Though the book is mostly about food, and the bulk of it is recipes, there is also a lot of space devoted to preserving, gardening, foraging and projects for the home. Heck, there’s even directions to make a DIY survival tool kit housed in an Altoids tin. How to read a compass and change a tire, too. These are some of my favorite things. Sometimes if you have the really basic information, then you are truly free to improvise and learn for yourself. Whether it’s knowing which way is north, or how to preserve fruit, Georgia Pellegrini wants to help you find your way.

IMG_6393

(Disclosure: I received this book from Random House to review. All of the opinions here are my own.)

Preserving By The Pint: Review

IMG_5803

I’ve been following Marisa McClellan’s blog, Food In Jars, for many years now. Her blog was one of the few I found when I first started my first blog, What Julia Ate, and began canning in earnest. At that time, I didn’t even know food blogs existed! And lo, not only did they exist, but a handful of them even talked about canning, preserving, and following the seasons. I was home. Thankfully, I’ve stayed in the preserving game long enough that Running Press sent me a review copy of Marisa’s newest book: Preserving by the Pint: Quick Seasonal Canning for Small Spaces. I must say I was thrilled!

IMG_5710

I think what’s interesting about people who are deeply interested in preserving, is that they are first and foremost food people. Sometimes that gets lost when you are pegged as a canning expert. I think this book really shows Marisa’s true colors as some one who is thinking about the bigger pictures of food: the bond it creates with our family and friends, and the bond it creates within our community when we cook seasonally all year round. And the love of food in all its delicious glory! There are so many recipes in here–sweet, savory, fermented and canned, to name a few.

Preserving by the Pint is wonderful for a few reasons. One, is that it is all about small batch preserving, and each recipe is only for a couple of small jars at maximum. Which is great for an urban preserver, but also for a country gal like me who wants to try something out before I have twenty jars of something.  Two, because of the seasonal approach, you can start working your way through the book right now. Which I plan to do. And three, that this book is not just about canning! It’s about preserving. It’s about savoring the bounty of the seasons.

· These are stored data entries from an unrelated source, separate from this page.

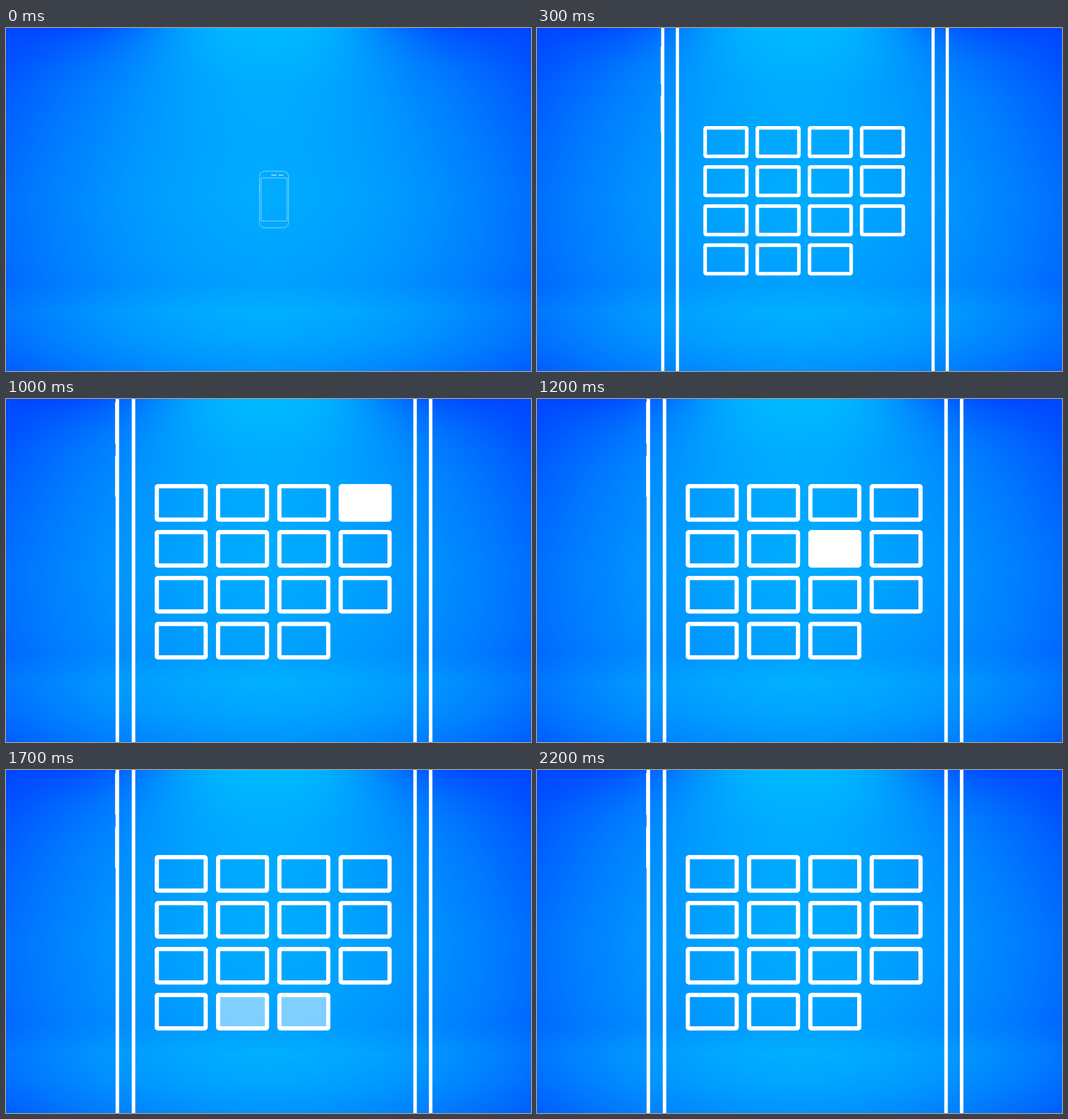
An HTML page with a canvas for the animation above (2.4 s loop, 925 px wide and 605 px high).

```html
<!DOCTYPE html>
<html lang="en">
<head>
<meta charset="utf-8">
<title>Phone keypad</title>
<style>
  html, body { margin: 0; width: 100%; height: 100%; overflow: hidden; background: #00a5ff; }
  canvas { display: block; }
</style>
</head>
<body>
<canvas id="stage" width="925" height="605"></canvas>
<script>
const W = 925, H = 605, LOOP = 2400, STEP = 100, ZOOM = 500;
const ctx = document.getElementById('stage').getContext('2d');

// Green level down the stage: [y, centre, edge]
const levels = [
  [0, 185, 70], [50, 179, 77], [100, 172, 88], [200, 169, 101], [300, 171, 110],
  [400, 165, 108], [450, 160, 103], [500, 175, 117], [550, 166, 109], [605, 147, 92]
];

function levelAt(y) {
  const i = Math.max(1, levels.findIndex(p => p[0] >= y));
  const a = levels[i - 1], b = levels[i];
  const k = (y - a[0]) / (b[0] - a[0]);
  return [a[1] + (b[1] - a[1]) * k, a[2] + (b[2] - a[2]) * k];
}

function makeBackdrop() {
  const canvas = document.createElement('canvas');
  canvas.width = W;
  canvas.height = H;
  const g = canvas.getContext('2d');
  const img = g.createImageData(W, H);
  for (let y = 0, n = 0; y < H; y++) {
    const [centre, edge] = levelAt(y);
    const beam = Math.exp(-y / 65);
    for (let x = 0; x < W; x++, n += 4) {
      const u = Math.abs(x - 460) / 465;
      const wide = 1 - u ** 1.8, narrow = Math.exp(-((u / 0.5) ** 3));
      img.data[n + 1] = edge + (centre - edge) * (wide + (narrow - wide) * beam);
      img.data[n + 2] = img.data[n + 3] = 255;
    }
  }
  g.putImageData(img, 0, 0);

  // Faint scratches on the floor
  let seed = 7;
  const random = () => (seed = seed * 16807 % 2147483647) / 2147483647;
  for (let i = 0; i < 160; i++) {
    const x = random() * W, y = 485 + random() * 120, len = 10 + random() * 40;
    g.strokeStyle = i % 2 ? 'rgba(0,190,255,.06)' : 'rgba(0,90,255,.05)';
    g.beginPath();
    g.moveTo(x, y);
    g.lineTo(x + len, y + (random() - 0.4) * 8);
    g.stroke();
  }
  return canvas;
}

function box(x, y, w, h, r) {
  ctx.beginPath();
  ctx.roundRect(x, y, w, h, r);
}

function zoomed(x, y, scale, draw) {
  ctx.save();
  ctx.translate(x, y);
  ctx.scale(scale, scale);
  draw();
  ctx.restore();
}

function phone() {
  ctx.lineWidth = 6.2;
  box(-276, -541, 552, 1082, 100);
  ctx.stroke();
  box(-247.5, -411, 496, 822, 4);
  ctx.stroke();
  ctx.fillRect(-280, -297, 5, 73);
  ctx.fillRect(-280, -202, 5, 72);
  ctx.fillRect(-52, -471, 98, 11);
  ctx.fillRect(90, -471, 82, 11);
}

// A highlight runs through the keys in reading order
function keys(highlight) {
  ctx.lineWidth = 7.4;
  for (let i = 0; i < 15; i++) {
    box(-205.3 + i % 4 * 108, -150.8 + Math.floor(i / 4) * 81, 86.1, 59.1, 2);
    ctx.globalAlpha = Math.max(0, 1 - Math.abs(highlight - i));
    ctx.fill();
    ctx.globalAlpha = 1;
    ctx.stroke();
  }
}

const backdrop = makeBackdrop();

function frame() {
  const t = Math.floor(performance.now() % LOOP / STEP) * STEP;
  const left = 1 - Math.min(1, t / ZOOM);
  ctx.drawImage(backdrop, 0, 0);
  ctx.strokeStyle = ctx.fillStyle = '#fff';
  zoomed(472.2, 302.5, 1 - 0.9076 * left ** 2.5, phone);
  if (t > 0) zoomed(471, 304.5, 1 - left ** 2.08, () => keys((t - 800) * 0.015));
  requestAnimationFrame(frame);
}
frame();
</script>
</body>
</html>
```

Seeing as how the rhubarb is only just now breaking through the dirt, I still have some time before I can explore a lot of these recipes. Luckily, the other day I found a small ziploc bag of my very own garden strawberries in the freezer. They were so tiny that I thought they were cranberries. But I opened the bag and even frozen they smelled intensely of a hot, late-spring day, reminding me of the abundance my small patch provides our family. I turned to a recipe in Marisa’s book for Quick Pickled Strawberries that had a little tarragon in it. They are lovely: the vinegar not too dominant, and the tarragon works well with the strawberries. I served these alongside some shredded duck confit and a kale salad for a few visiting friends. It was a resounding hit!

IMG_5808

There are so many recipes I can’t wait to try out! Grapefruits have been on sale, so I was thinking of making a grapefruit curd, and there is a recipe in the Winter section for just that. Orange tomato and smoked paprika jam? Yes, please! Spicy apple cider and mustard glaze? Lacto-fermented green tomato pickles? Yes, yes and yes. It will be a delicious year.

 Disclosure: Many thanks to Marisa and her publisher, Running Press,  for sending a copy of Preserving by the Pint for the purpose of this review. All opinions stated above are entirely my own.